## What is expected
Out of the lines below, please list those that hold the string "rowY".

[Collected data]

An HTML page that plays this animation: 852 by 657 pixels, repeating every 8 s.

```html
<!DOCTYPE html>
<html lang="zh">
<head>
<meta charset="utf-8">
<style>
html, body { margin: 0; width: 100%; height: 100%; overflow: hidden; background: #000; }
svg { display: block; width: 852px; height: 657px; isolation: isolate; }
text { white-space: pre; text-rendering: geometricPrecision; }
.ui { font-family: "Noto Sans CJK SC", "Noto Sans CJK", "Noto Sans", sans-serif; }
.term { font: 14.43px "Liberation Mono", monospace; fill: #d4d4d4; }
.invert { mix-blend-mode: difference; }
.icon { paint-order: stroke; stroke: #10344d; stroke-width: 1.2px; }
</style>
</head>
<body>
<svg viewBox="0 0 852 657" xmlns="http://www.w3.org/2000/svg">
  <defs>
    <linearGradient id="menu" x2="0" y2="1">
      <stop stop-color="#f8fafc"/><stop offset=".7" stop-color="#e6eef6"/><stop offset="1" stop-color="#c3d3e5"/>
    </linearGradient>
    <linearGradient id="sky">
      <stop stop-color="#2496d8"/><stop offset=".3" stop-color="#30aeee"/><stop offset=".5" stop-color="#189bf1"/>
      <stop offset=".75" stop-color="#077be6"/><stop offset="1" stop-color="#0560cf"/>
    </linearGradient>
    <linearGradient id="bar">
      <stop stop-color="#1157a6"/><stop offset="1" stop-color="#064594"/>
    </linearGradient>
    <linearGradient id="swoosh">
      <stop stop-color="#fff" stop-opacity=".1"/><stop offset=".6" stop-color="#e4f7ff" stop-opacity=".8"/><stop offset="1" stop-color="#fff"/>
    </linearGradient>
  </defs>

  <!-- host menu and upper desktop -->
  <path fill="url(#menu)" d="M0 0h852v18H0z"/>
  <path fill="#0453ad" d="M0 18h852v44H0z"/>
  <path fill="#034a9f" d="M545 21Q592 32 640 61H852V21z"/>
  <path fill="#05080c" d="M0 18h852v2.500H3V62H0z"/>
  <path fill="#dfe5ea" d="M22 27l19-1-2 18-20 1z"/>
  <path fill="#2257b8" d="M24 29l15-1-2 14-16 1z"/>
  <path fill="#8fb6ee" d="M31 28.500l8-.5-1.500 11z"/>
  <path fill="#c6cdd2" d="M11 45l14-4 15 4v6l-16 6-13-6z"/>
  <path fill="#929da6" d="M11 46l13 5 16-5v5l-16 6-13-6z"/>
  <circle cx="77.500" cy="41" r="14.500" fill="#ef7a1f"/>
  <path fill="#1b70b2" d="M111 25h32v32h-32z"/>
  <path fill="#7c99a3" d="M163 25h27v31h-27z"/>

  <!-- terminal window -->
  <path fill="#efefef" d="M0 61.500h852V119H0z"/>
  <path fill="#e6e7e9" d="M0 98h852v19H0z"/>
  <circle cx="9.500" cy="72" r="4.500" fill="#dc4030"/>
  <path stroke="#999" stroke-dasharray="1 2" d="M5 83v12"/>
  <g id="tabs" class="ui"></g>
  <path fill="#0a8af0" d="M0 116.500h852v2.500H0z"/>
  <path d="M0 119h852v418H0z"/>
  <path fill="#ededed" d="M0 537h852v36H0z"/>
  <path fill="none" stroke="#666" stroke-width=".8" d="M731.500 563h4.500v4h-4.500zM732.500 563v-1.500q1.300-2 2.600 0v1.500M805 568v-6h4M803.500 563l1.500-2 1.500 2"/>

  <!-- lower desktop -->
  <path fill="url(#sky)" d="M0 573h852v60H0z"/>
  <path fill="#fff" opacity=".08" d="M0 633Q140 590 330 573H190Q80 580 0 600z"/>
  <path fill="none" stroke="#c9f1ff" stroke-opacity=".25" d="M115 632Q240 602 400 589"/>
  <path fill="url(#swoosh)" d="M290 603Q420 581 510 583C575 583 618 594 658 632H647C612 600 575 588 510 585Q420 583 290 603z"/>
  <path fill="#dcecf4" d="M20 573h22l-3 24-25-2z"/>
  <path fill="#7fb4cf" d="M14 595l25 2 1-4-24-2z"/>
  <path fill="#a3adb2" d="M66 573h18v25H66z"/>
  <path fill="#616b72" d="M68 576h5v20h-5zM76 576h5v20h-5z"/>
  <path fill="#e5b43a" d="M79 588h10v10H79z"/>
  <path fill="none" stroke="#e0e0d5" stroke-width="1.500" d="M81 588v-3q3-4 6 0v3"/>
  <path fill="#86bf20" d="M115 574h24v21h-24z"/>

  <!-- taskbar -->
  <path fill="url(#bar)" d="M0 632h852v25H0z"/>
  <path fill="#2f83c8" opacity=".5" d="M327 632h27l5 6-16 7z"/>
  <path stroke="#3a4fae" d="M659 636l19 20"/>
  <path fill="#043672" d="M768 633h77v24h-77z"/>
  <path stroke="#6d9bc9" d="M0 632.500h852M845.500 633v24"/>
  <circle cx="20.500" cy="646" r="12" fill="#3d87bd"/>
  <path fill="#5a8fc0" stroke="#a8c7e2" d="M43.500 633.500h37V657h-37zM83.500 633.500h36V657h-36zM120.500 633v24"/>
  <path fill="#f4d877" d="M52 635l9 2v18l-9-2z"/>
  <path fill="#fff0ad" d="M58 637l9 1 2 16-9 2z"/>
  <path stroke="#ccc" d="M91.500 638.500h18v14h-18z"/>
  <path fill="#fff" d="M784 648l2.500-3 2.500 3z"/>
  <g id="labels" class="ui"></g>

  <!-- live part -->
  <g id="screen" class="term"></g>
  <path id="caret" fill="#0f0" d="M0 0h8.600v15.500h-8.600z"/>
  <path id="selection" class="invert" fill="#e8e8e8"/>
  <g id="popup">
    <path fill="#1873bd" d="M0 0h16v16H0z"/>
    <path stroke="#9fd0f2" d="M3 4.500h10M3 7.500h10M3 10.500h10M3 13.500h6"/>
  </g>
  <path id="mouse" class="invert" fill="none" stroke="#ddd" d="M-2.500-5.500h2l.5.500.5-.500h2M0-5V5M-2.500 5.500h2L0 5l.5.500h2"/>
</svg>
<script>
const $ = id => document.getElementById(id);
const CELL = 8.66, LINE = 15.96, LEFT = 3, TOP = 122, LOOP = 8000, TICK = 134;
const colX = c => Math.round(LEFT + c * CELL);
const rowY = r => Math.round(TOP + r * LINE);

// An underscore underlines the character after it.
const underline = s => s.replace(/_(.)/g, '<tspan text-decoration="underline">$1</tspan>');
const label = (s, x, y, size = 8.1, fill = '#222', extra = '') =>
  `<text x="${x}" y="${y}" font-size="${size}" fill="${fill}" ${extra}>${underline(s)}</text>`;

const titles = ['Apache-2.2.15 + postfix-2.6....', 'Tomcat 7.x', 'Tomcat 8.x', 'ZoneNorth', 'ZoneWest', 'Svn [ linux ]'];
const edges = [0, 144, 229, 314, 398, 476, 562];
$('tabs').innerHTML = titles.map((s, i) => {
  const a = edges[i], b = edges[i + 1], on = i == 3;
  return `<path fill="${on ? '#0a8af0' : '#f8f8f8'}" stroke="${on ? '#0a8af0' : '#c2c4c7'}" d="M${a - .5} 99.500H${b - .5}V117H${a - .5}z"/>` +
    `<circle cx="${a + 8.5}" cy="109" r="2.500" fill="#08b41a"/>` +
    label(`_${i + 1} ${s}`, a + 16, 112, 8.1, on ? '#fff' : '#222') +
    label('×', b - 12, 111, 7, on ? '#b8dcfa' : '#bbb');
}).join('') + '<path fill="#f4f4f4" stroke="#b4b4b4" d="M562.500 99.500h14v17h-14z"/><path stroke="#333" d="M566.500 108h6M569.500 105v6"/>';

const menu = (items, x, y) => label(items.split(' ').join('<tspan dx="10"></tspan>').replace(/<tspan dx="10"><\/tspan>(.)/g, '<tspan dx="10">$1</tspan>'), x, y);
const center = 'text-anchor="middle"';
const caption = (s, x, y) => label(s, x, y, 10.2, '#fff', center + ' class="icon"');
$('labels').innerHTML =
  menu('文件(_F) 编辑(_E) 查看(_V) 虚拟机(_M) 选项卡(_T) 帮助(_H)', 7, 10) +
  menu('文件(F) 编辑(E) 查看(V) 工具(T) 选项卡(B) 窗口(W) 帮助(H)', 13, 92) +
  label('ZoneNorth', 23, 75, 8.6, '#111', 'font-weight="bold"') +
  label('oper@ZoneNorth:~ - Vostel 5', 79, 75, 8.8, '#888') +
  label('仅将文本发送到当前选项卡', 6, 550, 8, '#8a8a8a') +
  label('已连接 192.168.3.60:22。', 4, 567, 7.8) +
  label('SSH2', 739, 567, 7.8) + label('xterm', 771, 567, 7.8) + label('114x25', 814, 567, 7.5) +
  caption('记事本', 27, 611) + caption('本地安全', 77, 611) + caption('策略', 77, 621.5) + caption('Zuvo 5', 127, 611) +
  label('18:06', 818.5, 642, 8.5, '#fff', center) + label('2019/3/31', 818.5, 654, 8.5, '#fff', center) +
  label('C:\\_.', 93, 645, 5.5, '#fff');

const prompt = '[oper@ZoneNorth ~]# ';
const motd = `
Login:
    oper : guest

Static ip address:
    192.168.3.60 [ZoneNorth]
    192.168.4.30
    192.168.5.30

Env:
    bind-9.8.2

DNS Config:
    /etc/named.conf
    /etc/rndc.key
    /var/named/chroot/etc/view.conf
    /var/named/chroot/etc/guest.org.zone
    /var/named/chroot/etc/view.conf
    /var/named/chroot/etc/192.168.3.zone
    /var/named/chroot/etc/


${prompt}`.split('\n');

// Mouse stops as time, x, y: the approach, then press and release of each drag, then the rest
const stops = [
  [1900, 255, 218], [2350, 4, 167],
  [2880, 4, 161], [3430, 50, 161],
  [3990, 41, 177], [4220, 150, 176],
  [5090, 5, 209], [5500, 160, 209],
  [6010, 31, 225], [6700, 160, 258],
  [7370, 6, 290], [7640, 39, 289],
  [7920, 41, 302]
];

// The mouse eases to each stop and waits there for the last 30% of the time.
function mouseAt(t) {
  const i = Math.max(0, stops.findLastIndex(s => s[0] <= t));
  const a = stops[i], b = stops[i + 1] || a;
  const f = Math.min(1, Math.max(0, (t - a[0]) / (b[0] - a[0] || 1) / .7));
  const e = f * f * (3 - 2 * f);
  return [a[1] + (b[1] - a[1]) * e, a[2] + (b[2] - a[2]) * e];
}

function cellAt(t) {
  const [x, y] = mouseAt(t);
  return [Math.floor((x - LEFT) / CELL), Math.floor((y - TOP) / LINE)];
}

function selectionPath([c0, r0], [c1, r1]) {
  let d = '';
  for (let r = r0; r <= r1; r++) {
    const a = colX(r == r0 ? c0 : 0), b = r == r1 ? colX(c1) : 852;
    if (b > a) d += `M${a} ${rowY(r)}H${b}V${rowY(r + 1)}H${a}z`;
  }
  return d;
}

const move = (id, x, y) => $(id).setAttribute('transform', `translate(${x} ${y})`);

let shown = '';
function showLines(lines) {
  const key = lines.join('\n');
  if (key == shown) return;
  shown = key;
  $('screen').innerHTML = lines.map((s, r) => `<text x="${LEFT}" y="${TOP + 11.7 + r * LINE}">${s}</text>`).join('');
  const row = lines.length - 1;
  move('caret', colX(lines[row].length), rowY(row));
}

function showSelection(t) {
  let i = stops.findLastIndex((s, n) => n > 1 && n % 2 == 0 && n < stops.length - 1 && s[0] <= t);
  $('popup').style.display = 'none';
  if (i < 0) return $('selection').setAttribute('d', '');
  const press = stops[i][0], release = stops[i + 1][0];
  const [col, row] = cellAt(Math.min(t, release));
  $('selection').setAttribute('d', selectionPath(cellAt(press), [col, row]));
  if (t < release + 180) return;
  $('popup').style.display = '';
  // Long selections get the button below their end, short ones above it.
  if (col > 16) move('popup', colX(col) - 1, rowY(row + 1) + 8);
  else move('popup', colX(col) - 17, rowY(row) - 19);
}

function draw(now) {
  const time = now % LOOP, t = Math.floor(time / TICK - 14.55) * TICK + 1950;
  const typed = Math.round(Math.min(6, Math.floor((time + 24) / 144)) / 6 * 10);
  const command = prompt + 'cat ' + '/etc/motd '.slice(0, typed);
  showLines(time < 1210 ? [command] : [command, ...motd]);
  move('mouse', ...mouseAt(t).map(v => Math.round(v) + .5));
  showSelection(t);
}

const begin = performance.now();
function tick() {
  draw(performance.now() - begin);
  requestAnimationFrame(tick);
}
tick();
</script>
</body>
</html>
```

## Task output
const rowY = r => Math.round(TOP + r * LINE);
    if (b > a) d += `M${a} ${rowY(r)}H${b}V${rowY(r + 1)}H${a}z`;
  move('caret', colX(lines[row].length), rowY(row));
  if (col > 16) move('popup', colX(col) - 1, rowY(row + 1) + 8);
  else move('popup', colX(col) - 17, rowY(row) - 19);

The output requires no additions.